- Exercise objective: Count every line in the data that contains the word "rows", then report that number alone.

=== Available records ===

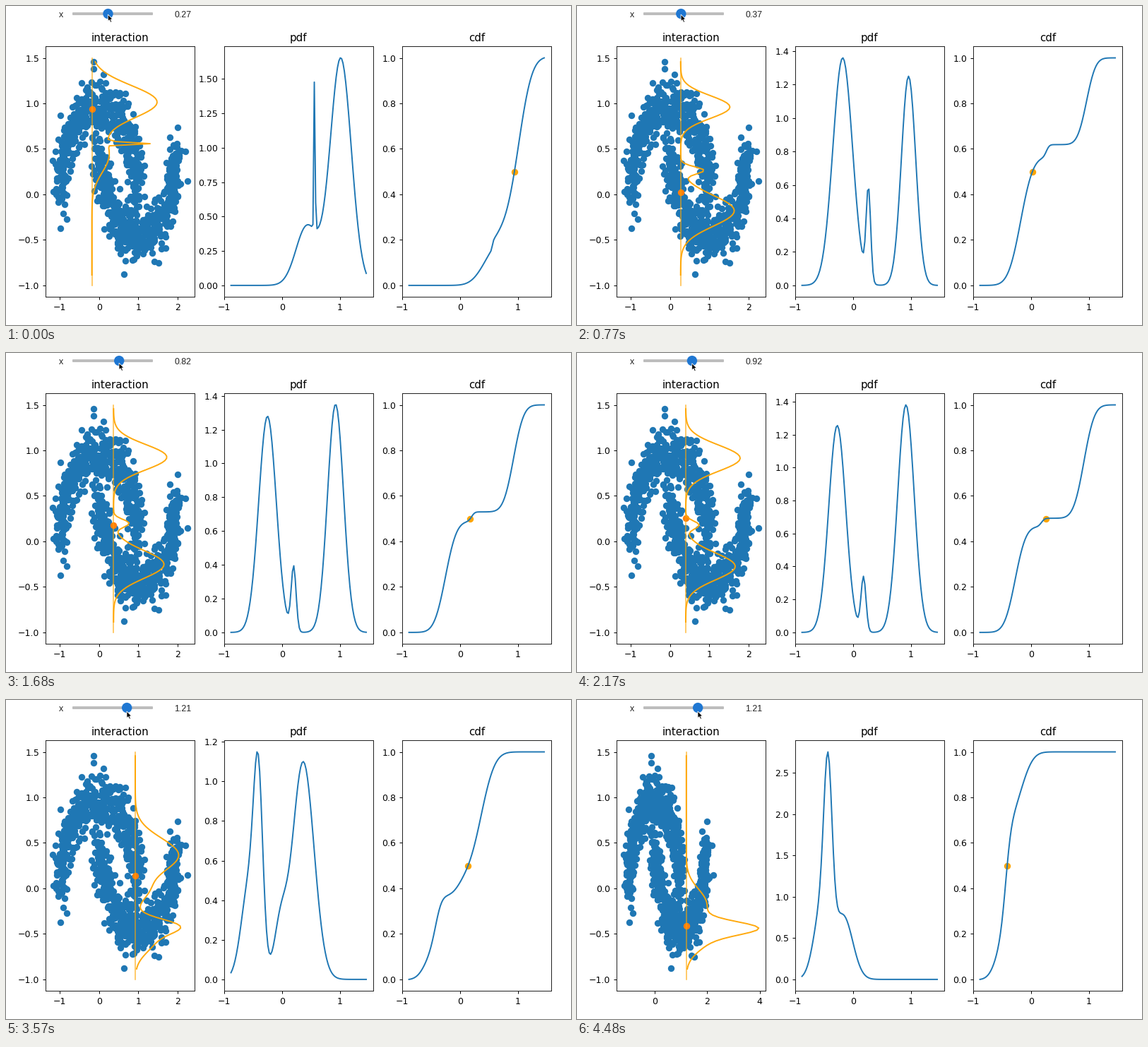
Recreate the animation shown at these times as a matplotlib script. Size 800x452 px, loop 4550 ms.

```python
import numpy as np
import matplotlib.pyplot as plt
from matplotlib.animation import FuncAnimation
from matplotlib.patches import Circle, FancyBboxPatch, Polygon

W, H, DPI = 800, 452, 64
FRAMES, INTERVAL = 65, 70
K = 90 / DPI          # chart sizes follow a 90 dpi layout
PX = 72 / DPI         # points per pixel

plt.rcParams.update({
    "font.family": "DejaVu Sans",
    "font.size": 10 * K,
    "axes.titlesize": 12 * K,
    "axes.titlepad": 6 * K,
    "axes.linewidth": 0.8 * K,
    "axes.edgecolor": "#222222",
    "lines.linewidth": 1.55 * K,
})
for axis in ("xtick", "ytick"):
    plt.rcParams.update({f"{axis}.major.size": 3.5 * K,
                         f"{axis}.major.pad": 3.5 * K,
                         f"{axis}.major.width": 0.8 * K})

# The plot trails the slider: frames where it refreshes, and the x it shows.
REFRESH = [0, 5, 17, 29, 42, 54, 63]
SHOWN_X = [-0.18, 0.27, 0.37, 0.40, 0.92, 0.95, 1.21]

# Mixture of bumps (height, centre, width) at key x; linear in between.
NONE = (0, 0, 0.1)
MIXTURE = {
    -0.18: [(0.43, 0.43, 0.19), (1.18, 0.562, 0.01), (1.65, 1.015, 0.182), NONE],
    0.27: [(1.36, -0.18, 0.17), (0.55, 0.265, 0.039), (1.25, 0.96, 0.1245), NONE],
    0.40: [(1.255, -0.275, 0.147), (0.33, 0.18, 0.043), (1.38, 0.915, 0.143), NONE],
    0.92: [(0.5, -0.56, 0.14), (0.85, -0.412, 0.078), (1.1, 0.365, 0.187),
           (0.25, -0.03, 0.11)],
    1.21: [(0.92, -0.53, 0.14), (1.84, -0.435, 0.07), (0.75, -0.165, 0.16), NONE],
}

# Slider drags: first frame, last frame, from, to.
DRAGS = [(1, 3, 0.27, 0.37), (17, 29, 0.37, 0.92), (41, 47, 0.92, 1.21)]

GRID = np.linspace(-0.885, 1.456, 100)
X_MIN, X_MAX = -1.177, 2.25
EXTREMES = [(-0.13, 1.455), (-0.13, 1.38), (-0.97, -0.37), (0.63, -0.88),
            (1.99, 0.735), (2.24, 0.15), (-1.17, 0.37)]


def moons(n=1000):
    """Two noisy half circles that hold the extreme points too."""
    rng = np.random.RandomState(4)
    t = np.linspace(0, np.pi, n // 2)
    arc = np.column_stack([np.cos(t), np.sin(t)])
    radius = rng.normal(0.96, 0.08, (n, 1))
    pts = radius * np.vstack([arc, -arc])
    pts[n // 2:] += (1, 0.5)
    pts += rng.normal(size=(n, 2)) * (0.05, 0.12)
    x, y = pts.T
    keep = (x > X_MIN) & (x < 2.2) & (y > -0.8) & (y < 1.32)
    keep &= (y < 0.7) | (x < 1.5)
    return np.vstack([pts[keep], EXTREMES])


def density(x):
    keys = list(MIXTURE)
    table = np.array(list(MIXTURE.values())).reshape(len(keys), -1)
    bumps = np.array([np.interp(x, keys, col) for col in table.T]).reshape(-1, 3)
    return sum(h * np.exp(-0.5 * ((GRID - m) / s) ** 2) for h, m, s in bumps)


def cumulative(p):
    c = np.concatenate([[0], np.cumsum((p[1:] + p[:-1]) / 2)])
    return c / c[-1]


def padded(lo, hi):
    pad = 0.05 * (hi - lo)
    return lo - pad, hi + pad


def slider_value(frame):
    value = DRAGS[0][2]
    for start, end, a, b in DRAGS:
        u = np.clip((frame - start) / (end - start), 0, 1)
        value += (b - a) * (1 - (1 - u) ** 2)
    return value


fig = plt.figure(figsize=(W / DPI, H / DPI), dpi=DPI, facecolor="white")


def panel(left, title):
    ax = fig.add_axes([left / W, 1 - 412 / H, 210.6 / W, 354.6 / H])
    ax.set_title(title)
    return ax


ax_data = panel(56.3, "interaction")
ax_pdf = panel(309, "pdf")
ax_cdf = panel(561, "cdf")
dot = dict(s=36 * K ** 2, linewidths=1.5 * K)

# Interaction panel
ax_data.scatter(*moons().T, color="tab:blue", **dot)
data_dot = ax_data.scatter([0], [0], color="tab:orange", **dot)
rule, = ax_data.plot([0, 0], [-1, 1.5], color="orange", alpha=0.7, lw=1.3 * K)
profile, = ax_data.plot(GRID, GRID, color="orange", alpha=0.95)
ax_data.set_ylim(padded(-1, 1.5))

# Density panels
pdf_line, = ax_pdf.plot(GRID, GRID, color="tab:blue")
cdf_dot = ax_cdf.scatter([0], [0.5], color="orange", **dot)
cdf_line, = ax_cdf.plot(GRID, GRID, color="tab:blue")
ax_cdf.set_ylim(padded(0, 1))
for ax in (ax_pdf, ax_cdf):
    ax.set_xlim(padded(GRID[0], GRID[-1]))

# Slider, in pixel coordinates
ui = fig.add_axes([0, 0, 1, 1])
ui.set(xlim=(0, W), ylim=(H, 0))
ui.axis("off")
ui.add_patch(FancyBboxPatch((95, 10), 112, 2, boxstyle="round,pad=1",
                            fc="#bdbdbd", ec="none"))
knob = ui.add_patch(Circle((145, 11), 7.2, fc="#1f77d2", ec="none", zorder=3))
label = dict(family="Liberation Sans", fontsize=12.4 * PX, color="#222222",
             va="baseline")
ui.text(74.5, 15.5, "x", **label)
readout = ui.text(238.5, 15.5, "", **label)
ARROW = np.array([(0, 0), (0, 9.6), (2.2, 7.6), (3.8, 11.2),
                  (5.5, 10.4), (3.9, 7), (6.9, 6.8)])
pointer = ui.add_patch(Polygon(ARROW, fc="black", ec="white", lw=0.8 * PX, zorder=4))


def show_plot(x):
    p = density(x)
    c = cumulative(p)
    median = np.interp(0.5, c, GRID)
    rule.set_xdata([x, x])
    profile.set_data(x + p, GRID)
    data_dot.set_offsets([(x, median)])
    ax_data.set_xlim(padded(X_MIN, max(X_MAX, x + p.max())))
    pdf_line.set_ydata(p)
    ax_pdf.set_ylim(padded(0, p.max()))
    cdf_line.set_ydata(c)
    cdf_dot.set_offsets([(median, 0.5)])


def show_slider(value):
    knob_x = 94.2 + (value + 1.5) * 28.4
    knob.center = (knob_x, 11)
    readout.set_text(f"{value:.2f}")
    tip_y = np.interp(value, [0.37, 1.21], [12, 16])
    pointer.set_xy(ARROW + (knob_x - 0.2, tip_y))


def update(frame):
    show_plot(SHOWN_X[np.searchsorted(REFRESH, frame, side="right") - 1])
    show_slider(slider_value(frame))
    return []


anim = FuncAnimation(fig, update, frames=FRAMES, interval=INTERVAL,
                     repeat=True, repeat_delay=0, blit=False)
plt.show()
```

===
=== Available records ===

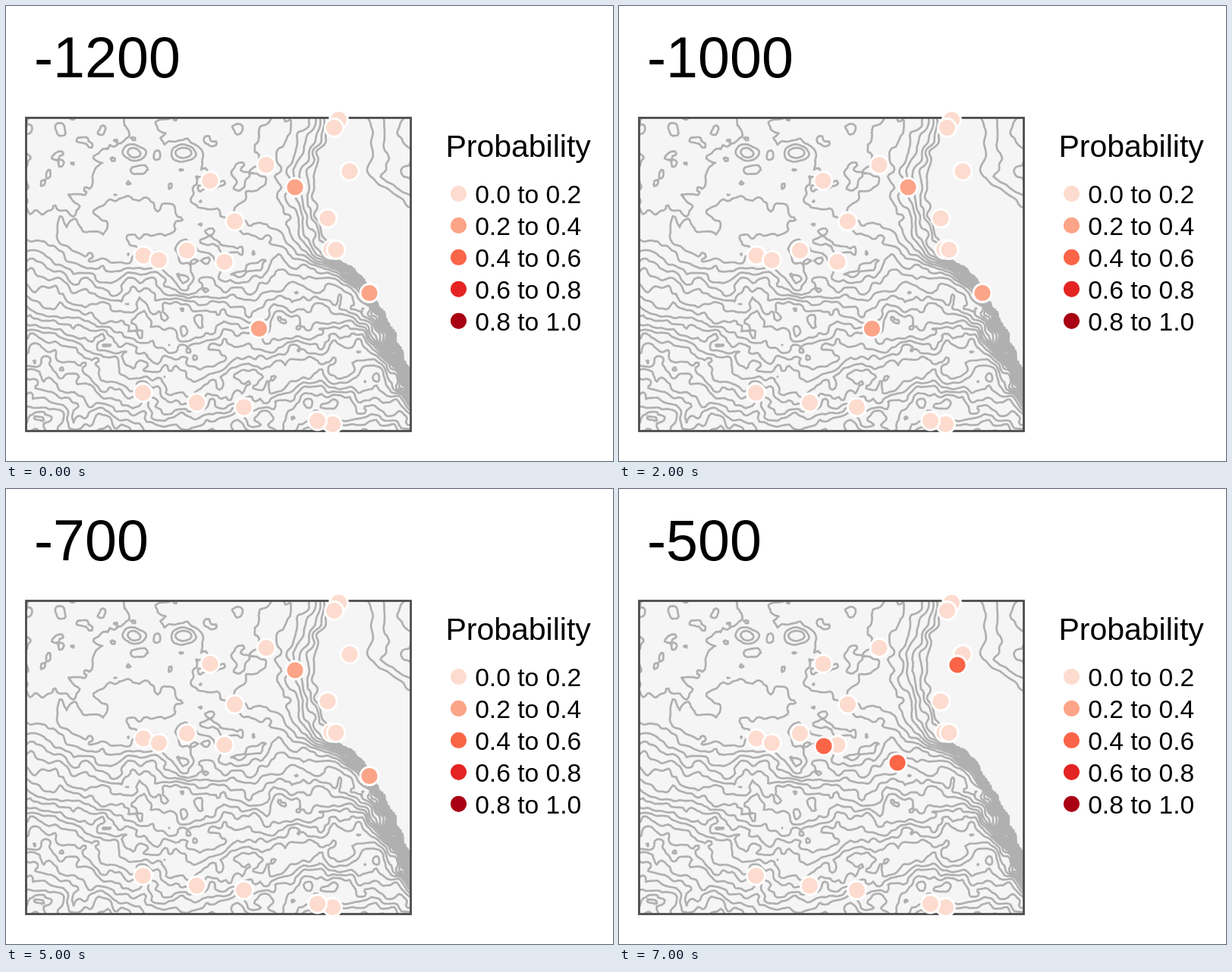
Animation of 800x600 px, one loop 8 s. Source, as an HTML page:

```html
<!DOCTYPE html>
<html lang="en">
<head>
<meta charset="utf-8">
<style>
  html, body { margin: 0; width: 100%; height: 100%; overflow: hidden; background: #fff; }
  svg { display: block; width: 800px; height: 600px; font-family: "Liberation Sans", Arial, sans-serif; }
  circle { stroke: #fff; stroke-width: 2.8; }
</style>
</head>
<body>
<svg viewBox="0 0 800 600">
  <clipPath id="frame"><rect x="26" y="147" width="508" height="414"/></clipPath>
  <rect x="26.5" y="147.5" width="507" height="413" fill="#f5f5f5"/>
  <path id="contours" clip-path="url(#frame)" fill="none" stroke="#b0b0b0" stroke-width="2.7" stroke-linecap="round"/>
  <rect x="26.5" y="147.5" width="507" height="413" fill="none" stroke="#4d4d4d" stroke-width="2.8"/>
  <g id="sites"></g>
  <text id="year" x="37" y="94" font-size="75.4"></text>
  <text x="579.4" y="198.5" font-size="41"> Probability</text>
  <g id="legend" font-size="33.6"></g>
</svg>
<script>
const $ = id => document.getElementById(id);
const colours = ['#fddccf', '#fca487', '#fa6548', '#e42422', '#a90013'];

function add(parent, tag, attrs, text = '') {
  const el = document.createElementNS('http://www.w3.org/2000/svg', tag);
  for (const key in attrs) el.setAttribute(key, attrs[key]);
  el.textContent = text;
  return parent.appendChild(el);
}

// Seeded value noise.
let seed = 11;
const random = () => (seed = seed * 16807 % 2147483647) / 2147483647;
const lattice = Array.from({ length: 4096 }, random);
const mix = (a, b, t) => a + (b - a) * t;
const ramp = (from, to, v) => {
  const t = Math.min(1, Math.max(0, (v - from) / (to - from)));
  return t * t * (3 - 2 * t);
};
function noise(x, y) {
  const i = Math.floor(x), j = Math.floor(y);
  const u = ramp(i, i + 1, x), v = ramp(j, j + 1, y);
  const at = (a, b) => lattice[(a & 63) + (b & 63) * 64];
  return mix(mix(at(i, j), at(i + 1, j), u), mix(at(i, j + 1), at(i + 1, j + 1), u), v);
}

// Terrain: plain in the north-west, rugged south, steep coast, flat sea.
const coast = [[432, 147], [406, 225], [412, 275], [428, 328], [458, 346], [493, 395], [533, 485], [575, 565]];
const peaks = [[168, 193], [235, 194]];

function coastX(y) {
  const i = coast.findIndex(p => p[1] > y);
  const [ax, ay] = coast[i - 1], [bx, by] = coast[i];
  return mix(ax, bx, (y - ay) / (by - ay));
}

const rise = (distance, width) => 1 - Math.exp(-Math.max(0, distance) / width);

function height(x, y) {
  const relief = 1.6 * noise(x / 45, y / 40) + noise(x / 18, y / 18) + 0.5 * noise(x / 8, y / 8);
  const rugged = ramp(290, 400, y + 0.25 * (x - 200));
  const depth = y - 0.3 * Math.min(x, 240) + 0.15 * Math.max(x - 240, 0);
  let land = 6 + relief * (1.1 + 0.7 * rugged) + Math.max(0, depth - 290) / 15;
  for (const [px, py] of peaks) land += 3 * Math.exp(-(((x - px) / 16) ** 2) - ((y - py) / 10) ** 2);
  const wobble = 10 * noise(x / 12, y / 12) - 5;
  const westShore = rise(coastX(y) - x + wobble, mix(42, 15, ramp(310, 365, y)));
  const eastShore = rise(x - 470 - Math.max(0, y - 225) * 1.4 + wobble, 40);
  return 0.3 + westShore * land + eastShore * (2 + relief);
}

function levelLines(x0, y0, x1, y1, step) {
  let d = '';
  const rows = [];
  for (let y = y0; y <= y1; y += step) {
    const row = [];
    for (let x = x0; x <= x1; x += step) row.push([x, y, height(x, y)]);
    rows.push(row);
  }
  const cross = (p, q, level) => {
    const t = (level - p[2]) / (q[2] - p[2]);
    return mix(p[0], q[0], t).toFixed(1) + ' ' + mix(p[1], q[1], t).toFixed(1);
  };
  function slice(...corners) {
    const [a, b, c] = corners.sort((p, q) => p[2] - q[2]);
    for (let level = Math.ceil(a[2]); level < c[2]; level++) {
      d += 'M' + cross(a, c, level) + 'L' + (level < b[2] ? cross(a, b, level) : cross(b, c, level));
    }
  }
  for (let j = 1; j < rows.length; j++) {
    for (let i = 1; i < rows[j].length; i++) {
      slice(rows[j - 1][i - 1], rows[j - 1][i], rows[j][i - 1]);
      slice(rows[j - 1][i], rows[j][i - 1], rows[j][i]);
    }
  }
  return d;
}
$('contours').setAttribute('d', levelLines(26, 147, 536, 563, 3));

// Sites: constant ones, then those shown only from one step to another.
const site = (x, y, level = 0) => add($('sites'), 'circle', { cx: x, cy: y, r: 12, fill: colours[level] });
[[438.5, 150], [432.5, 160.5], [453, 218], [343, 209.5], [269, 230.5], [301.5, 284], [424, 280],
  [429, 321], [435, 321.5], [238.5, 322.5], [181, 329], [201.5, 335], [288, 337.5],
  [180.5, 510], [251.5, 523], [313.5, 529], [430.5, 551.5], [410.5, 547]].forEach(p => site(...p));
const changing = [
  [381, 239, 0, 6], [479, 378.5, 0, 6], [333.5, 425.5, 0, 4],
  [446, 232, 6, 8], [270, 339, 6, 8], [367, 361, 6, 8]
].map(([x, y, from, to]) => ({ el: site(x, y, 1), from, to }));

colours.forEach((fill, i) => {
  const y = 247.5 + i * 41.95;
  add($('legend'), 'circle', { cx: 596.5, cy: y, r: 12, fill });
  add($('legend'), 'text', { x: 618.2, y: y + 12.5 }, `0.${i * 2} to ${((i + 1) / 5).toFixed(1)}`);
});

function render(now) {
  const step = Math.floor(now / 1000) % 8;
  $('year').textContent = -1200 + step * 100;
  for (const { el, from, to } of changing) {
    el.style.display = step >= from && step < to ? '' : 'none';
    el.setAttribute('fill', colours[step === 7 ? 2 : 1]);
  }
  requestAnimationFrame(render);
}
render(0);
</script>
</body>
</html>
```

===

- Result of the task: 6